The district 4 runoff between incumbent Kevin Kenerly and challenger Jodie Rosser gets murkier and murkier as evidenced by this Gwinnett Daily Post article:
Kenerly foe to meet with Porter today
By Camie Young, Staff Writer
LAWRENCEVILLE - A political candidate will meet the district attorney today about alleged improprieties.
Jodie Rosser, who faces incumbent Kevin Kenerly in a runoff next week for the District 4 county commission seat, has been asked to meet District Attorney Danny Porter this morning, her husband Marcus said in a voice mail.
Jodie Rosser did not return repeated phone calls. "We believe this is politically motivated," Marcus Rosser said.
Porter said he would comment on Rosser and possibly other operatives today.
He would not confirm or deny if the grand jury, which met Wednesday, considered any wrongdoing by politicians. He said reporters could not see the indictments.
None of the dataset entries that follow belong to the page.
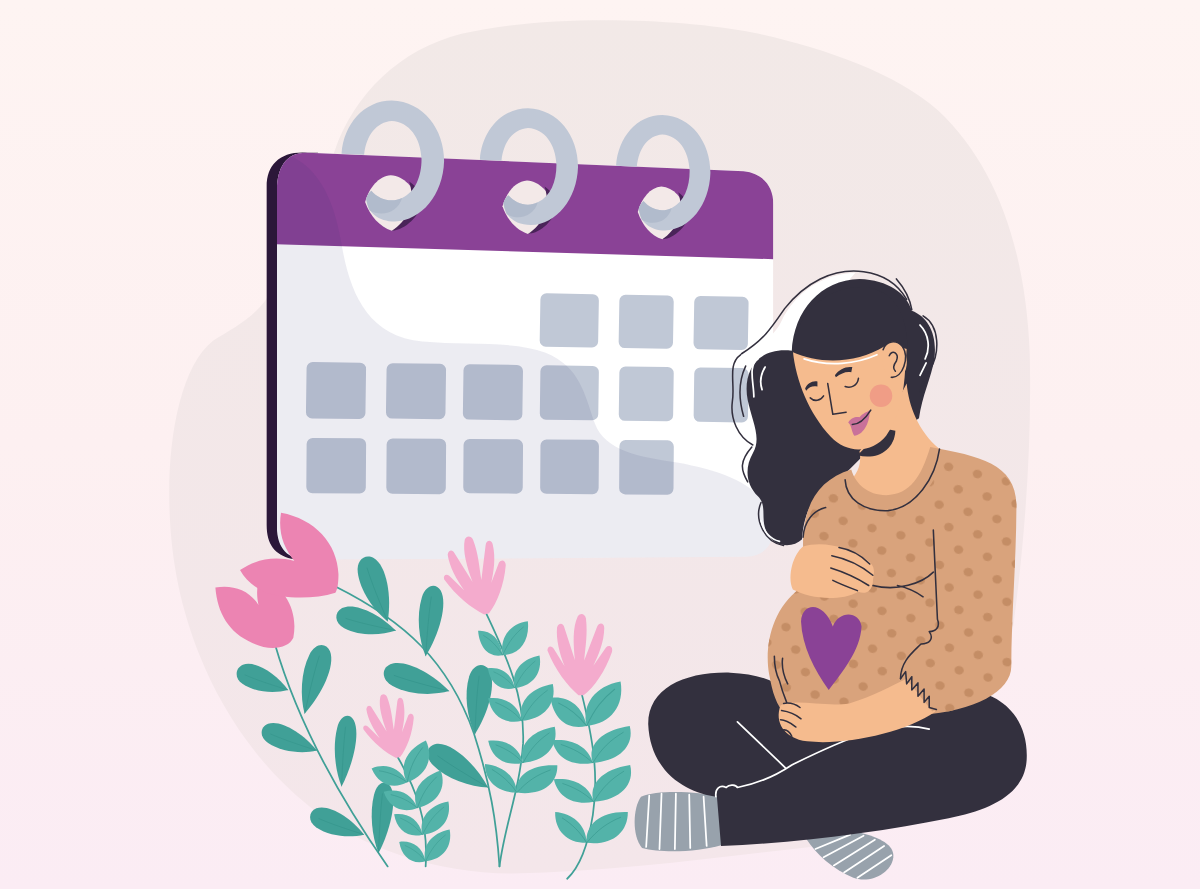
<!DOCTYPE html>
<html lang="en">
<head>
<meta charset="utf-8">
<title>Pregnancy calendar illustration</title>
<style>
:root{
  --bg-top:#fef4f2; --bg-bottom:#fbecf4;
  --blob-top:#f2e9e7; --blob-bottom:#f4e6ea;
  --purple:#8a4296; --purple-deep:#4a2459; --spine:#2b1739;
  --steel:#c0c8d6; --cell:#c0c8d6; --paper:#fff; --shade:#2a2a6e;
  --ink:#33303e; --skin:#f5bb8e; --blush:#f09d86; --lips:#c9719a;
  --knit:#d9a37c; --knit-dot:#c48d65; --sock:#98a2ac;
  --tulip:#ec84b2; --crown:#f4abcd; --leaf:#40a097; --sprig:#53b3a9; --vein:#2f8f86;
}
html,body{margin:0;height:100%;overflow:hidden}
body{width:1200px;height:889px;background:var(--bg-top)}
.artwork{display:block;width:1200px;height:889px}
.steel{fill:var(--steel)} .purple{fill:var(--purple)}
.ink{fill:var(--ink)} .skin{fill:var(--skin)} .knit{fill:var(--knit)} .sock{fill:var(--sock)}
.tulip{fill:var(--tulip)} .crown{fill:var(--crown)} .leaf{fill:var(--leaf)} .sprig{fill:var(--sprig)}
.cells{fill:var(--cell)}
.stem{fill:none;stroke:var(--leaf);stroke-width:1.7;stroke-linecap:round}
.line{fill:none;stroke:var(--ink);stroke-width:1.5;stroke-linecap:round;stroke-linejoin:round}
.white-line{fill:none;stroke:#fff;stroke-width:1.7;stroke-linecap:round;stroke-linejoin:round}
.vein{fill:none;stroke:var(--vein);stroke-width:.8;opacity:.55}
</style>
</head>
<body>
<svg class="artwork" viewBox="0 0 1170 867" preserveAspectRatio="none" role="img" aria-label="Expectant mother sitting beside a wall calendar and flowers">
<defs>
  <linearGradient id="backdrop" x1="0" y1="0" x2="0" y2="1">
    <stop offset="0" style="stop-color:var(--bg-top)"/><stop offset=".5" stop-color="#fdf0f1"/><stop offset="1" style="stop-color:var(--bg-bottom)"/>
  </linearGradient>
  <linearGradient id="blob-fill" x1="0" y1="0" x2="0" y2="1">
    <stop offset="0" style="stop-color:var(--blob-top)"/><stop offset="1" style="stop-color:var(--blob-bottom)"/>
  </linearGradient>
  <pattern id="knit-dots" width="29" height="38" patternUnits="userSpaceOnUse" patternTransform="rotate(14)">
    <ellipse cx="7" cy="9" rx="4.6" ry="4.1" style="fill:var(--knit-dot)"/>
    <ellipse cx="21.5" cy="28" rx="4.6" ry="4.1" style="fill:var(--knit-dot)"/>
  </pattern>
  <clipPath id="calendar-face">
    <path d="M270 186C270 162 280 148 300 149L725 167C744 169 754 182 754 199V515C754 532 745 542 728 543L300 546C281 546 270 535 270 514Z"/>
  </clipPath>
  <g id="ring">
    <path fill="#f3e9e8" d="M356 197C360 183 369 172 381 171C394 172 404 183 408 197C403 211 394 222 382 225C370 221 361 211 356 197Z"/>
    <path d="M399 177C407 183 412 189 414 195C408 211 396 224 382 225C396 216 406 200 399 177Z" style="fill:var(--purple-deep)"/>
    <path class="steel" d="M333 150C335 121 355 98 382 98C413 99 433 126 433 157C432 190 411 215 385 216C369 216 358 207 357 194C358 190 360 188 362 186C370 195 382 198 392 193C405 187 411 172 411 155C410 134 399 119 382 118C367 119 357 132 355 151Z"/>
    <path fill="#a9b3c6" opacity=".65" d="M357 194C358 190 360 188 362 186C370 195 382 198 392 193C388 207 373 212 360 205Z"/>
  </g>
  <g id="broad-leaf">
    <path class="leaf" d="M0 0C-10-14-17-36-14-54C-12-66-2-70 5-63C15-52 11-22 0 0Z"/>
    <path class="vein" d="M0 0C-2-20-4-40-4-56"/>
  </g>
  <g id="leaf-pair">
    <path class="sprig" d="M0 0C-17 4-30-5-33-22C-18-24-4-17 0 0ZM0 0C-5-17 7-32 30-36C34-17 22-2 0 0Z"/>
    <path class="vein" d="M0 0C-8-9-16-14-26-18M0 0C7-14 14-22 25-30"/>
  </g>
  <path id="crown-flower" class="crown" d="M-1 0C-12-9-24-24-32-43C-32-48-28-48-26-45L-15-28C-20-40-24-54-23-66C-21-71-17-70-16-66L-5-34C-7-50-8-66-3-77C0-81 4-79 5-75C7-60 5-48 4-34L16-67C18-72 23-71 23-66C23-52 18-40 13-29L25-47C28-50 32-48 31-43C25-24 14-8 4 0Z"/>
</defs>

<rect id="background" width="1170" height="867" fill="url(#backdrop)"/>
<path id="blob" fill="url(#blob-fill)" d="M165 480C165 420 178 355 208 332C226 321 244 312 258 294C285 255 310 195 326 148C345 92 390 48 450 33C530 14 660 17 735 32C800 46 872 70 915 108C970 160 1000 240 1004 345C1006 430 1000 520 988 610C970 720 900 805 790 826C700 836 600 850 500 852C430 852 350 828 300 785C250 745 215 690 195 640C175 590 165 540 165 480Z"/>

<g id="calendar">
  <path d="M300 149C274 147 260 160 260 182V512C260 531 268 541 284 545L310 546V149Z" style="fill:var(--spine)"/>
  <g clip-path="url(#calendar-face)">
    <rect x="262" y="140" width="500" height="412" style="fill:var(--paper)"/>
    <path class="purple" d="M262 140H762V253L262 238Z"/>
    <g class="cells">
      <g transform="rotate(1 527 286)">
        <rect x="527" y="286" width="57" height="52" rx="6"/><rect x="604" y="286" width="53" height="52" rx="6"/><rect x="677" y="286" width="53" height="52" rx="6"/>
      </g>
      <g transform="rotate(.8 299 353)">
        <rect x="299" y="353" width="58" height="55" rx="6"/><rect x="377" y="353" width="58" height="54" rx="6"/><rect x="452" y="353" width="58" height="54" rx="6"/><rect x="527" y="353" width="57" height="53" rx="6"/><rect x="604" y="353" width="53" height="53" rx="6"/><rect x="677" y="353" width="53" height="53" rx="6"/>
      </g>
      <g transform="rotate(.4 299 427)">
        <rect x="299" y="427" width="58" height="54" rx="6"/><rect x="377" y="427" width="58" height="54" rx="6"/><rect x="452" y="427" width="58" height="53" rx="6"/><rect x="527" y="427" width="57" height="53" rx="6"/><rect x="604" y="427" width="53" height="53" rx="6"/>
      </g>
    </g>
    <path opacity=".092" d="M262 140L276 149C308 160 325 190 333 238C341 285 358 328 412 333C455 337 500 332 532 344C566 358 570 385 580 413C590 440 625 446 660 451C700 458 735 471 746 492C754 510 756 530 750 552H262Z" style="fill:var(--shade)"/>
  </g>
  <use href="#ring"/>
  <use href="#ring" transform="translate(149.2 11) scale(.957 .965)"/>
  <use href="#ring" transform="translate(294.3 18.5) scale(.92 .955)"/>
</g>

<g id="flowers">
  <g id="tulip-tall">
    <path class="stem" d="M327 572C395 606 437 645 462 715C478 765 484 800 487 845"/>
    <use href="#broad-leaf" transform="translate(378 606) rotate(-17)"/>
    <use href="#broad-leaf" transform="translate(386 615) rotate(-72) scale(.95 .9)"/>
    <use href="#broad-leaf" transform="translate(415 640) rotate(9) scale(.9 1.04)"/>
    <use href="#broad-leaf" transform="translate(438 674) rotate(-70)"/>
    <use href="#broad-leaf" transform="translate(463 716) rotate(8) scale(.95 1.02)"/>
    <use href="#broad-leaf" transform="translate(476 768) rotate(-54) scale(1 1.04)"/>
  </g>
  <g id="tulip-short">
    <path class="stem" d="M268 628C286 690 322 765 378 845"/>
    <use href="#broad-leaf" transform="translate(281 673) rotate(-66) scale(.9 .8)"/>
    <use href="#broad-leaf" transform="translate(297 696) rotate(18) scale(.95 1.04)"/>
    <use href="#broad-leaf" transform="translate(309 732) rotate(-66) scale(.9 .86)"/>
    <use href="#broad-leaf" transform="translate(333 767) rotate(7) scale(.8 1.04)"/>
    <use href="#broad-leaf" transform="translate(355 814) rotate(-66) scale(.9 .84)"/>
    <use href="#broad-leaf" transform="translate(369 832) rotate(7) scale(.8 1.04)"/>
    <path class="tulip" d="M210 573C226 570 243 575 252 590C250 580 250 570 254 563C278 572 291 596 286 622C281 633 262 635 246 627C223 617 212 598 210 573Z"/>
  </g>
  <path class="tulip" d="M274 500C307 506 329 530 330 560C330 569 329 575 327 578C305 585 275 584 257 577C247 572 239 565 234 556C250 545 268 542 287 547C276 534 271 518 274 500Z"/>

  <g id="sprig-center">
    <path class="stem" d="M473 596C494 640 512 680 510 725C507 770 492 805 487 845"/>
    <use href="#leaf-pair" transform="translate(490 639) scale(.76 .98) rotate(4)"/>
    <use href="#leaf-pair" transform="translate(502 671) scale(.8 .88)"/>
    <use href="#leaf-pair" transform="translate(509 703)"/>
    <use href="#leaf-pair" transform="translate(510 744) scale(1.03 .98)"/>
    <use href="#leaf-pair" transform="translate(504 773) rotate(12) scale(1.1 .95)"/>
    <use href="#crown-flower" transform="translate(473 599) rotate(-13) scale(.98)"/>
  </g>
  <g id="sprig-right">
    <path class="stem" d="M567 676C578 720 584 755 578 795C574 820 566 845 553 857"/>
    <use href="#leaf-pair" transform="translate(572 708) scale(1.08 1.22) rotate(1)"/>
    <use href="#leaf-pair" transform="translate(578 744) scale(1.2 1)"/>
    <use href="#leaf-pair" transform="translate(579 782) scale(1.18 1)"/>
    <use href="#leaf-pair" transform="translate(572 822) rotate(12) scale(1.1 1.05)"/>
    <use href="#crown-flower" transform="translate(565 678) rotate(1)"/>
  </g>
  <g id="sprig-left">
    <path class="stem" d="M387 737C405 768 418 800 415 845"/>
    <use href="#leaf-pair" transform="translate(397 763) rotate(-14) scale(.92 .98)"/>
    <use href="#leaf-pair" transform="translate(407 788) scale(.92 .92) rotate(-8)"/>
    <use href="#leaf-pair" transform="translate(412 814) scale(.84 .9)"/>
    <use href="#leaf-pair" transform="translate(415 840) scale(.78 .86)"/>
    <use href="#crown-flower" transform="translate(387 739) rotate(-13) scale(.8)"/>
  </g>
</g>

<g id="mother">
  <g id="legs">
    <path class="sock" d="M702 777L704 824C680 831 645 832 626 827C616 815 617 788 625 777C642 770 680 772 702 777Z"/>
    <path class="white-line" d="M633 776L630 826M645 774L643 828M659 774L658 828M672 775L673 827M686 777L689 825"/>
    <path class="sock" d="M786 818L838 812C858 817 872 824 871 836C869 852 848 862 832 856C812 848 796 833 786 818Z"/>
    <path class="white-line" d="M795 828L829 814M803 836L842 815M813 844L853 819M823 851L862 825M836 856L869 834"/>
    <path class="ink" d="M632 706C632 671 668 655 712 656C735 657 752 662 765 672L940 672C980 676 1003 703 1001 741C999 775 965 790 925 798C860 811 780 822 703 825L699 777C672 774 634 755 632 706Z"/>
    <path class="white-line" d="M719 704L766 749M698 777C697 769 702 765 708 768C712 764 718 766 719 768C740 764 757 756 772 746C815 725 865 700 906 711"/>
  </g>

  <g id="hair-back">
    <path fill="#fff" d="M722 346C736 335 752 334 762 313C775 286 801 267 834 266L820 282L770 345L737 350Z"/>
    <path class="ink" d="M772 342C774 303 800 273 838 272C866 273 884 286 889 303C905 309 914 326 911 350C908 368 899 386 896 408L878 420L842 444L824 462C800 474 784 492 782 526C773 535 755 533 749 522C740 507 749 494 739 484C727 472 726 456 734 442C743 427 733 410 729 390C724 365 736 338 772 342Z"/>
    <path class="line" d="M723 345C745 331 752 320 765 301C785 276 812 261 842 265C864 268 876 278 884 292M722 346C709 355 717 375 714 392C712 408 719 426 734 434M727 357C719 374 721 392 725 406M733 436C721 450 722 458 729 470M742 490C735 506 745 529 764 532M874 272C881 280 887 290 889 302M900 308C917 318 916 345 907 360C903 368 899 374 897 382"/>
    <path class="white-line" d="M739 350C729 357 735 373 735 387M746 358C741 366 741 374 743 380M897 317C906 326 907 340 902 350M903 354L897 366M742 508C745 519 752 526 760 528"/>
  </g>

  <g id="head">
    <path class="skin" d="M838 440L870 400L884 374C886 396 895 420 916 438L902 484L850 490L828 470C838 460 840 450 838 440Z"/>
    <path class="ink" d="M836 444C855 449 872 439 873 420L862 418Z"/>
    <path class="skin" d="M773 342C776 372 789 403 810 426C826 443 850 442 864 425C874 411 880 392 882 368L884 340L866 332C838 350 803 353 773 342Z"/>
    <path class="ink" d="M772 343C776 306 806 278 844 280C872 284 884 305 885 340L862 338C836 354 800 356 772 343Z"/>
    <ellipse class="skin" cx="872" cy="351" rx="12" ry="18" transform="rotate(-8 872 351)"/>
    <path class="line" d="M861 341C864 332 874 331 880 338C887 349 880 369 869 368M867 347C870 340 877 345 874 352C871 356 870 359 873 362"/>
    <path class="white-line" d="M784 350C808 358 835 355 855 346" stroke-width="1.2"/>
    <circle cx="859" cy="386" r="11" style="fill:var(--blush)"/>
    <path class="line" stroke-width="1.6" d="M807 374L812 404L825 402M790 388C794 392 800 391 803 386M824 377C830 379 836 376 837 369"/>
    <path class="ink" d="M785 379C787 374 792 371 797 372L797 377C793 376 789 377 786 381ZM814 366C818 360 825 357 831 358L830 363C825 362 820 364 815 368Z"/>
    <path d="M827 412C830 407 835 406 838 407C841 403 845 402 848 400C848 414 841 424 833 425C830 421 831 416 827 412Z" style="fill:var(--lips)"/>
    <path class="line" d="M831 414C838 414 844 408 849 400" stroke-width="1.2"/>
  </g>

  <g id="sweater">
    <path id="sweater-shape" class="knit" d="M830 458C797 468 782 494 783 535L780 574C752 594 745 632 750 658C753 675 757 688 766 697L898 697C950 694 986 674 986 650C986 602 991 545 991 492C990 452 955 445 907 436C898 465 888 482 864 483C846 483 834 472 830 458Z"/>
    <path fill="url(#knit-dots)" d="M823 478C797 478 785 500 783 535L780 574C752 594 745 632 750 658C753 675 757 688 766 697L898 697C950 694 986 674 986 650C986 602 991 545 991 492C990 460 965 450 919 445C912 474 893 499 862 499C846 498 832 491 823 478Z"/>
    <path class="line" d="M824 468C825 487 842 499 866 498C893 495 912 466 916 438M783 524C784 508 793 498 805 495M910 517L914 604C917 612 912 616 906 616C911 623 906 628 898 628C890 636 878 645 878 662M851 571C875 577 899 569 910 558M875 571C884 573 893 577 900 582M755 640C755 650 757 658 760 664M763 642C762 650 764 659 768 667M760 664C762 672 765 680 767 685"/>
  </g>

  <g id="hands">
    <path class="skin" d="M783 533C802 527 828 533 848 548C855 555 851 562 851 568C850 577 843 580 837 577C818 587 790 584 773 575C767 561 774 540 783 533Z"/>
    <path class="line" d="M818 534C830 536 840 542 848 550M811 542C826 545 840 552 851 561M810 554C823 558 836 564 847 571M812 566C820 570 828 573 836 576"/>
    <path class="skin" d="M761 688C775 681 806 690 828 686C852 679 869 669 884 662L912 694C882 715 824 727 787 723C764 720 755 704 761 688Z"/>
    <path class="knit" d="M879 656L888 652L918 688L909 694Z"/>
    <path class="line" d="M878 662L883 655L884 667L889 660L889 673L895 666L895 679L901 672L901 685L906 679L906 690L913 692M764 686C770 685 776 687 780 690M762 693C769 694 776 697 781 701M761 702C767 702 772 706 776 709M763 712C767 711 770 714 772 718"/>
  </g>
  <path id="heart" class="purple" d="M808 673C794 653 782 630 781 606C782 587 803 586 812 611C818 595 838 596 840 611C839 634 821 656 808 673Z"/>
</g>
</svg>
</body>
</html>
Indictments are public documents, but Porter explained, in general, that indictments can be sealed to complete an investigation.
While the reason for the meeting with Porter is unknown, the District 4 race has had its share of political controversies.
Before the July 18 vote, DVDs of Kenerly during a gambling trip to Las Vegas were distributed to the media and then to the electorate, mailed to registered voters.
The Web site beatkevin.com that was listed as a return address on the envelopes, and the phone number of the person who registered the domain was linked to political operative Bill McKinney, but he has denied any involvement.
McKinney, who is a former business partner of Chairman Charles Bannister, said he has not met with the DA and has not been asked to."I read on the Internet that I'm being indicted like I robbed a bank," he said. "I'm disgusted with it."
Kenerly said he never spoke to the DA about the DVDs, but he did believe that the anonymous campaign, which also included mailers and roadside signs, is illegal.
He talked about the Swift Boat Veterans for Truth, which campaigned against John Kerry during the 2004 presidential election, registering as a political action committee and disclosing its actions.
But the DVD attack, which he blames on McKinney, was anonymous. "They sent it trying to distort the facts, and they spent thousands and thousands of dollars to sway an election," Kenerly said. "Hopefully some facts will come out."